Which part of the world produces the best fighters? This is a popular topic of debate for fans of mixed martial arts. For many, the first answer that comes to mind is probably Brazil, which has a plethora of fighters who have graced cages in numerous promotions worldwide. Of course, an argument can also be made for countries in Asia and Europe, too.
UFC featherweight Matt Bessette has a different answer. He’ll argue that the northeastern United States is not to be overlooked when it comes to producing top-level talent.
“There is outstanding MMA coming from the Northeast,” Bessette told Combat Press. “I’m proud to have come out of there, and there are veterans like Joe Lauzon, Kenny Florian, Gabriel Gonzaga, Rob Font and myself. There was already good boxing in the Northeast, and MMA is growing and is becoming a natural thing. It’s a tribute to TV and to the UFC. Guys now want to get into MMA instead of boxing.”

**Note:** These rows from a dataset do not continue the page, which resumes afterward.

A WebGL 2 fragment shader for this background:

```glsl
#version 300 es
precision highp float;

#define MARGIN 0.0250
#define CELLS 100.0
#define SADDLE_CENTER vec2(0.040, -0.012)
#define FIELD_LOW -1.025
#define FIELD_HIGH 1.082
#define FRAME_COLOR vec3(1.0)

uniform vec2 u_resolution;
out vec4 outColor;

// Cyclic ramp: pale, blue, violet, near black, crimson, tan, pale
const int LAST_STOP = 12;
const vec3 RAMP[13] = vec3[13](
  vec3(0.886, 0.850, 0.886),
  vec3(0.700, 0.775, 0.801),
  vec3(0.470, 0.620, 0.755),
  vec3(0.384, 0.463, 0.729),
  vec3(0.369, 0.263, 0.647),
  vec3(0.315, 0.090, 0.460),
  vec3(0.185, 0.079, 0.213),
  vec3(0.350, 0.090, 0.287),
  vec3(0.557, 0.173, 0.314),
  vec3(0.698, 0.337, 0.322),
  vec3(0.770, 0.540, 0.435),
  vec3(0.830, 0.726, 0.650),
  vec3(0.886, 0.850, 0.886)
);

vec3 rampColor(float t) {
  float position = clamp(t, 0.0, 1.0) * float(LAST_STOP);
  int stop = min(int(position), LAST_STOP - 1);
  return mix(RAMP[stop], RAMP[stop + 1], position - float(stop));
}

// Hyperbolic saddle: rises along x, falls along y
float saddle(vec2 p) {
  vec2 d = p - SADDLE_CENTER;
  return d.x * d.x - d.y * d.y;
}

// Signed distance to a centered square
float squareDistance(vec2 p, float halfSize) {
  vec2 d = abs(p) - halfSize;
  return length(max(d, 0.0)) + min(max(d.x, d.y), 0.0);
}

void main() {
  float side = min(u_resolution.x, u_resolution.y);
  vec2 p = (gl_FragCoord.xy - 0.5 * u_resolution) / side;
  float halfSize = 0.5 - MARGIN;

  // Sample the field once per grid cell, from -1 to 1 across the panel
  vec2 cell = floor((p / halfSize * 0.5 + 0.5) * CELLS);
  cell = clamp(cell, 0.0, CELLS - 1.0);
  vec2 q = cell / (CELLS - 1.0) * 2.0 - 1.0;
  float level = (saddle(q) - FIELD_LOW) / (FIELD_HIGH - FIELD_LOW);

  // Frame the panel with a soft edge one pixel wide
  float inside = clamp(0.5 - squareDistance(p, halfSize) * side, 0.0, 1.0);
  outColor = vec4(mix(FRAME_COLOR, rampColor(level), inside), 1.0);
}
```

A Connecticut native, Bessette made a name for himself on the Northeast regional MMA circuit when he turned pro in 2007 and competed in promotions like Reality Fighting and CES MMA, where he captured the promotion’s featherweight title in 2016. Bessette mixed in some appearances for Bellator MMA, which included a bout with current title contender Daniel Weichel and a victory over Diego Nunes.
“It was good, and it was necessary,” Bessette said of his time in Bellator. “It made me feel like I made it to the next level. I fought some really good guys on TV, and it did a lot for my confidence. But I also don’t feel like they did more for me than just bringing me in to lose to Nunes, and I spoiled that. It was bittersweet — my goal is to never go back there. I’m in the UFC now, and I’m ending my career here.”
Bessette is also involved with Fight for the Forgotten, which is a non-profit organization that supports the Mbuti Pygmy people of the Congo in Africa. It is also part of an organization that has the goal to bring clean water to remote regions of the world. The Fight for the Forgotten cause received a lot of promotion through the involvement of Bellator’s Justin Wren. After Bessette heard Wren talk about it on the popular podcast The Joe Rogan Experience, he knew he had to do something.
“I can’t represent them as much now in the cage, but I always did in Bellator and in CES,” Bessette said. “I also read Justin’s book, and I was so moved that I had to donate. We raised more than $4,000 and helped to build two wells there in 2016 and 2017.”
Bessette’s stint in CES really prepared him for his opportunity with the UFC. His extensive experience on the regional MMA circuit gave him a front-row seat to its growth.
“It’s tremendous now, especially at the amateur level,” Bessette said. “Guys who are amateurs now would smash the pros. Guys just want to be killers now and smash people. I joined a MMA school after my second fight. It was completely different than what I had experienced.”
Bessette’s resume at both the regional and pro level enabled him to land a spot on Dana White’s Tuesday Night Contender Series last year. It was actually the second UFC program on which Bessette had the opportunity to compete.
“I first tried out for The Ultimate Fighter in 2011, but I was among the last to be cut,” he said. “But [UFC matchmaker] Sean Shelby knew me and my manager for about four to five years, and I knew I was in really good shape to go three rounds. I won seven in a row by finish, and I was asked by Sean about the Contender Series, because I had a teammate who he wanted to put on there. But then he offered it to me, and I couldn’t say no.”
Unfortunately, Bessette suffered a first-round knockout loss to Kurt Holobaugh on the show. However, Holobaugh admitted to using an illegal IV to rehydrate after the weigh-ins for the fight, and it was ruled a no-contest. Bessette received another opportunity at UFC 220 in January, but came up short in a decision loss to Enrique Barzola.
“I thought I did really well,” Bessette said. “I wish I had a few weeks more to get ready, because I was dealing with some injuries and I wasn’t in the best shape. I was pretty gassed in the third round.”
Bessette, whose record now stands at 22-8, expects the third time to be the charm. His next UFC bout comes against Steven Peterson, who holds a 16-7 mark, at The Ultimate Fighter 27 Finale on July 6 in Las Vegas.
“I always have the mindset to win,” Bessette said. “If you prepare mentally and physically, then the fight is extremely easy. But not because of your opponent, but because your body and your mind are prepared and you’ve done everything humanly possible to be ready.”